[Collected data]
____
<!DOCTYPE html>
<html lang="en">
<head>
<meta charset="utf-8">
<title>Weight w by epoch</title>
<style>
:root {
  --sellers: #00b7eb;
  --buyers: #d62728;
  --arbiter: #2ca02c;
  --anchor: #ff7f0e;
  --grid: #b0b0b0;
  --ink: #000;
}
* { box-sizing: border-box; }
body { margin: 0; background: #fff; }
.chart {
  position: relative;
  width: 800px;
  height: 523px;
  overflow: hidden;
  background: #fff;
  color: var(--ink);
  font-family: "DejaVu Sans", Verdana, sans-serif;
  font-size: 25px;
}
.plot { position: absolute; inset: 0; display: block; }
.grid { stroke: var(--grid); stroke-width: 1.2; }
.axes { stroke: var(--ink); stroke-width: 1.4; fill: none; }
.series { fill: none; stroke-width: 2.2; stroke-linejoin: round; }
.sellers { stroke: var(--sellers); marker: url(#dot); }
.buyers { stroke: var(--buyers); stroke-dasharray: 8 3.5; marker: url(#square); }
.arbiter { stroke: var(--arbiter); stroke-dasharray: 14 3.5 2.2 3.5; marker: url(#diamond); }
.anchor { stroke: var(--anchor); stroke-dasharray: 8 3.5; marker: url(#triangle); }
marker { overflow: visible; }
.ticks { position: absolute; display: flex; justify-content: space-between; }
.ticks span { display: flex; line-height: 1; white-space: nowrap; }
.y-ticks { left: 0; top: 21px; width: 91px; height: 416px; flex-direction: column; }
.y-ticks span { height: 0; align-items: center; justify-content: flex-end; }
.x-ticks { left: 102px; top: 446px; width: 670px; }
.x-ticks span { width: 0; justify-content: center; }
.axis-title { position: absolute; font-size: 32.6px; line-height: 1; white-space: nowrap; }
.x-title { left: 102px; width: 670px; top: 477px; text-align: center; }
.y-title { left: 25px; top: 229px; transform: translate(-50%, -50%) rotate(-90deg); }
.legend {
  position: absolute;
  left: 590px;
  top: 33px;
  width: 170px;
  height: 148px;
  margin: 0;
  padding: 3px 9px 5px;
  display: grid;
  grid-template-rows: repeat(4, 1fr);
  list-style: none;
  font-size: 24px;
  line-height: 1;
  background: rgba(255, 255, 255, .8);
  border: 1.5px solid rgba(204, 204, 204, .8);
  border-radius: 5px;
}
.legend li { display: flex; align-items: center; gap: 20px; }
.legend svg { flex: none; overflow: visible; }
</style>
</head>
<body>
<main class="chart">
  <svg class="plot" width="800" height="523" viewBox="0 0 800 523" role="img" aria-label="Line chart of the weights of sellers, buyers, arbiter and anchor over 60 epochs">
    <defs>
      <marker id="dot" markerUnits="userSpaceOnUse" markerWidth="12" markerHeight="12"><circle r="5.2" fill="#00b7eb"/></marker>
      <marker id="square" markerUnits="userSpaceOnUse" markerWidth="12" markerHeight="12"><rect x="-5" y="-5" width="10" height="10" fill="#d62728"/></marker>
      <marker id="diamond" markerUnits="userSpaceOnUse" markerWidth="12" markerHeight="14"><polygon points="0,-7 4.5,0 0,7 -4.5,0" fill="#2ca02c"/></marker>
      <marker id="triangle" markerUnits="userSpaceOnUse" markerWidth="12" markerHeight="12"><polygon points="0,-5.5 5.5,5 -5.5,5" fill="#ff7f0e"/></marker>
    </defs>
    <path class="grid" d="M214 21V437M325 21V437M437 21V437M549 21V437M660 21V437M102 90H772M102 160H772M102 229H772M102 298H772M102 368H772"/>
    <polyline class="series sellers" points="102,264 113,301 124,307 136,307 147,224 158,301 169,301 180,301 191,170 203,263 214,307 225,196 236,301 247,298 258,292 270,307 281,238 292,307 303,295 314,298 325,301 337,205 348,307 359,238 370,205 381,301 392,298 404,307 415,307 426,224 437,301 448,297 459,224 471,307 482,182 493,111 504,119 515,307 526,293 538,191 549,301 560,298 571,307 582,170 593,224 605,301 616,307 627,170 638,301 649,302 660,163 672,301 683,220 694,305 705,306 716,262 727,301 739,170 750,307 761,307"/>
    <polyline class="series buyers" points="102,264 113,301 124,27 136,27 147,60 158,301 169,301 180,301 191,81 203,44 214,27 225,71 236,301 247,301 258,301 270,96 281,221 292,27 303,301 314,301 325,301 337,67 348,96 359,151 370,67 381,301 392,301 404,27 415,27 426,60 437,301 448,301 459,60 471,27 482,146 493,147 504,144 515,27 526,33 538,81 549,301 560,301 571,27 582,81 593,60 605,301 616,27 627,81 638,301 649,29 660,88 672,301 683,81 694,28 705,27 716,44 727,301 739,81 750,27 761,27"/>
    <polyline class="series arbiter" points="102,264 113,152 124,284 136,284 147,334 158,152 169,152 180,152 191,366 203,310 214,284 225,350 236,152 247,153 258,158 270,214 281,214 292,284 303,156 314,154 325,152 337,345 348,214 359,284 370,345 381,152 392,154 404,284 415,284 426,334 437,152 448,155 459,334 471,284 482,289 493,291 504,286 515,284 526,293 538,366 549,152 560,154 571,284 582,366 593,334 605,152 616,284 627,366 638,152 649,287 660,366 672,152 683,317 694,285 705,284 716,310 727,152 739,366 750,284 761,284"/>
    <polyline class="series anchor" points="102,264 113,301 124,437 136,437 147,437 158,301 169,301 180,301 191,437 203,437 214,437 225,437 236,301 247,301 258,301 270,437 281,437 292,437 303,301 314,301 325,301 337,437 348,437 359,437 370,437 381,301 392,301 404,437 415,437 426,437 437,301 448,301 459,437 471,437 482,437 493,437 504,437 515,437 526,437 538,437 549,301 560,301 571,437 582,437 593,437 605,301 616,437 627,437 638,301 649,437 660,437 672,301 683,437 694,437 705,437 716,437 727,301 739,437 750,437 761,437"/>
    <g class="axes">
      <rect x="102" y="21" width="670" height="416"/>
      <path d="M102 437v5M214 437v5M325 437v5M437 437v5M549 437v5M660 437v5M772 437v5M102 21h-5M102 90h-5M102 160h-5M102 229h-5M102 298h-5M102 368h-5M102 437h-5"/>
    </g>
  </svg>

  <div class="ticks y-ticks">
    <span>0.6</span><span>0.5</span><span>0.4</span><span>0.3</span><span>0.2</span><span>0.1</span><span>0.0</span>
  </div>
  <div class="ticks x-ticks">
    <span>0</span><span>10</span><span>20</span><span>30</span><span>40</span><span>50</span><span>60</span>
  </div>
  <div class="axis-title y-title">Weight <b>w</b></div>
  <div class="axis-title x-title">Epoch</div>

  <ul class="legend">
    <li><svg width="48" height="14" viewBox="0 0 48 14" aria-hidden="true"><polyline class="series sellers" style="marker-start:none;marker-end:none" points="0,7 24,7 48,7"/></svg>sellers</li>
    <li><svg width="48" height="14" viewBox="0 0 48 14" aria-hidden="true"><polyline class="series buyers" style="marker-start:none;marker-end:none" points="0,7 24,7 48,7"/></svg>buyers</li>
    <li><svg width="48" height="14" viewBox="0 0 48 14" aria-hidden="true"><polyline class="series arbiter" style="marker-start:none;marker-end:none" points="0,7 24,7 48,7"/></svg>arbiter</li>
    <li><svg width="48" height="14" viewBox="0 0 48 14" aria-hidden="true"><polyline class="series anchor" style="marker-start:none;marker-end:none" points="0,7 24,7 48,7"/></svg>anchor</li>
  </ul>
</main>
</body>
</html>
____
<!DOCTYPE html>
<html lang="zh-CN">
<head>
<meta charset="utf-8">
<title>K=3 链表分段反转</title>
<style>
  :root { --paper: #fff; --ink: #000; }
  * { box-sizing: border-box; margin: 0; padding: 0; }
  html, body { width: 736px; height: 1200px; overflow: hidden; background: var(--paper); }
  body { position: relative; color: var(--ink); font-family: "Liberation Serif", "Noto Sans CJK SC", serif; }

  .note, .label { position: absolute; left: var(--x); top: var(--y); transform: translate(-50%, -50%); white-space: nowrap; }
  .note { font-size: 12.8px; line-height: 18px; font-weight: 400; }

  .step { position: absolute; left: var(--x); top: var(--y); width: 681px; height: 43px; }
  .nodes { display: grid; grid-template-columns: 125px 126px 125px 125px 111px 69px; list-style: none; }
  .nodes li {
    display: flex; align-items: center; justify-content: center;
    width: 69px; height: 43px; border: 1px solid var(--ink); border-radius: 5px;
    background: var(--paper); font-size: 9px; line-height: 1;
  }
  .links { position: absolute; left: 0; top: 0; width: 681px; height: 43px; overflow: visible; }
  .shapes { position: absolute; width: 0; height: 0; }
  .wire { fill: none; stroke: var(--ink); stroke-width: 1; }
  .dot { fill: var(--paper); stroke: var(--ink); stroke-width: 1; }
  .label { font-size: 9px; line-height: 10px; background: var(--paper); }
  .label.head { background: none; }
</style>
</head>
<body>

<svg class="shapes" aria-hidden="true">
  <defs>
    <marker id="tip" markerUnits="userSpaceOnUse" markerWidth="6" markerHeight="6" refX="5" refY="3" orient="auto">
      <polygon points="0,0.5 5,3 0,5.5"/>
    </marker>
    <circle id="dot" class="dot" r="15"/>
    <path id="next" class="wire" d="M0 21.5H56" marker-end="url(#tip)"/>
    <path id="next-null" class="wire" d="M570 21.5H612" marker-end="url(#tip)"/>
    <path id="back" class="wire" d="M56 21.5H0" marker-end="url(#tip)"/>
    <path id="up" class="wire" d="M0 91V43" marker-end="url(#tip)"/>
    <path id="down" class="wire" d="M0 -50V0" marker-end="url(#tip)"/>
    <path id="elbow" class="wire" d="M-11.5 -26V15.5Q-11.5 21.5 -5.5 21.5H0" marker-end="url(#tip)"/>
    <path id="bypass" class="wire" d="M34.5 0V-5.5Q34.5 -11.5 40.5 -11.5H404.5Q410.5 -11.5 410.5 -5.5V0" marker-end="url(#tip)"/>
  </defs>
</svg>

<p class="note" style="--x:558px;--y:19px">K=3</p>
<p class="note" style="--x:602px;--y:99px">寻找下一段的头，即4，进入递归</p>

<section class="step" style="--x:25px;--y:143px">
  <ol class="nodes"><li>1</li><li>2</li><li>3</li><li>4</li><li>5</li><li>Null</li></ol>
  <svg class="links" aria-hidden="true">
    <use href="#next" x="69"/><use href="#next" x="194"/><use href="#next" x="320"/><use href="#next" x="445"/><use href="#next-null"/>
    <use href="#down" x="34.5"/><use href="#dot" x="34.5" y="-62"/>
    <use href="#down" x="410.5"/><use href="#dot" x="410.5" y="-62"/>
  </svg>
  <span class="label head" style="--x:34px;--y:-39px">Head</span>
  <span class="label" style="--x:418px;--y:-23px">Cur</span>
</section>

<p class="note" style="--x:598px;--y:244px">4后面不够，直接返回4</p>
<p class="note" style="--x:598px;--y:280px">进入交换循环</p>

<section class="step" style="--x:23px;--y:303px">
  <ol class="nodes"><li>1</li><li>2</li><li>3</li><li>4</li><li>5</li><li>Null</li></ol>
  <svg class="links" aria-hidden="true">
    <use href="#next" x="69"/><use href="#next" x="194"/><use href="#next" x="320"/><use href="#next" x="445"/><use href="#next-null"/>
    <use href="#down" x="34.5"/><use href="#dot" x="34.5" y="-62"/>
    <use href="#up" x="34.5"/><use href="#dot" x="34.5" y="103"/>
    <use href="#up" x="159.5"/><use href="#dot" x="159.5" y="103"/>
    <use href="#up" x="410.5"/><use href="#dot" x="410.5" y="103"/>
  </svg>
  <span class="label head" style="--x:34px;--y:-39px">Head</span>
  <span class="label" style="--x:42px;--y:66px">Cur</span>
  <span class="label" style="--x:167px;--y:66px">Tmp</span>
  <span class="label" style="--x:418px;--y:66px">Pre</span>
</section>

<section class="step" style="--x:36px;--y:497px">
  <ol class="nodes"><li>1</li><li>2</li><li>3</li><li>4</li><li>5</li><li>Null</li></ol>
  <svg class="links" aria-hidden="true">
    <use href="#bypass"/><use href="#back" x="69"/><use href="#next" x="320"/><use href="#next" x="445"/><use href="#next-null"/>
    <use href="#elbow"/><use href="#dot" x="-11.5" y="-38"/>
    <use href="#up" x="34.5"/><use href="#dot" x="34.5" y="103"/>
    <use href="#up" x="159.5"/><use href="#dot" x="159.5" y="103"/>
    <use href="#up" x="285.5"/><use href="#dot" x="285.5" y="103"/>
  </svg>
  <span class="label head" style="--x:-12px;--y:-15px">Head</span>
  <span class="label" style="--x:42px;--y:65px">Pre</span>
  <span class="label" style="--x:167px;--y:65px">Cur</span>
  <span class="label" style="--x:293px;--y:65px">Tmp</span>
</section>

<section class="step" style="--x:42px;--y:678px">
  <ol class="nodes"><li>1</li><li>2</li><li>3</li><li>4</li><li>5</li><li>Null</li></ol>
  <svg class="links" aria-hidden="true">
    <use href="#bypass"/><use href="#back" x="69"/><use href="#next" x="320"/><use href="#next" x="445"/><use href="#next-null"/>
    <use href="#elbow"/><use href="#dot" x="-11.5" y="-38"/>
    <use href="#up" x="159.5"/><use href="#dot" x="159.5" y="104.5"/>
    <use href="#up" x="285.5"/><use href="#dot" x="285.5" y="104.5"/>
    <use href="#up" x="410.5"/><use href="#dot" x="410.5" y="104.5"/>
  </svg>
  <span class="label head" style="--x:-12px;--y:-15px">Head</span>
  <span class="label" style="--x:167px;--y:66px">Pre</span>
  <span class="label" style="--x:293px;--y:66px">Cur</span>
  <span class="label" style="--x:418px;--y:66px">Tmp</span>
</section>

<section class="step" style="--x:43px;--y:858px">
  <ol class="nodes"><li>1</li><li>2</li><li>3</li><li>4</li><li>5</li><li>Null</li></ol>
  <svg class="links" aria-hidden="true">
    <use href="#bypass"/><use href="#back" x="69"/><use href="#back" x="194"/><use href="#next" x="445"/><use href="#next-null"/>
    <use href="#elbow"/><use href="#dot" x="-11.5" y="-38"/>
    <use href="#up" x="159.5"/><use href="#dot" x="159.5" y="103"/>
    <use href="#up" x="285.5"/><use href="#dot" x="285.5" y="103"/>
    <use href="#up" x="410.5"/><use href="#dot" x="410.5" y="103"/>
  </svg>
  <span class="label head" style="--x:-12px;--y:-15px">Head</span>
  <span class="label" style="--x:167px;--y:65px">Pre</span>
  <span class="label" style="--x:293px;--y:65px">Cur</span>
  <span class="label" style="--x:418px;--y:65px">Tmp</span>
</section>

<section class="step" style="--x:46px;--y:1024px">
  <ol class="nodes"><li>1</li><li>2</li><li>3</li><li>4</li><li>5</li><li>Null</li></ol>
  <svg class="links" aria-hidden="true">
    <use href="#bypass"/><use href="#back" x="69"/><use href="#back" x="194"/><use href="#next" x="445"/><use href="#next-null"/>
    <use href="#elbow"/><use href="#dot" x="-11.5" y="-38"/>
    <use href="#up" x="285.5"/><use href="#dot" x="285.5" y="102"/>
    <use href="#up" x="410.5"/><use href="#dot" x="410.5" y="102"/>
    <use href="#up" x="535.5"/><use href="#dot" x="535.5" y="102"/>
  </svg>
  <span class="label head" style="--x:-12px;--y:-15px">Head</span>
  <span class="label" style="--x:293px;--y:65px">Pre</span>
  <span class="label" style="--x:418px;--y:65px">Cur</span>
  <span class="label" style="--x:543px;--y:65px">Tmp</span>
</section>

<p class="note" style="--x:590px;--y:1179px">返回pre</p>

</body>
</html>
____
How to complete this task. Could you find every line in the records above that contains the word "body" and copy it?

Task solution.
body { margin: 0; background: #fff; }
<body>
</body>
  html, body { width: 736px; height: 1200px; overflow: hidden; background: var(--paper); }
  body { position: relative; color: var(--ink); font-family: "Liberation Serif", "Noto Sans CJK SC", serif; }
<body>
</body>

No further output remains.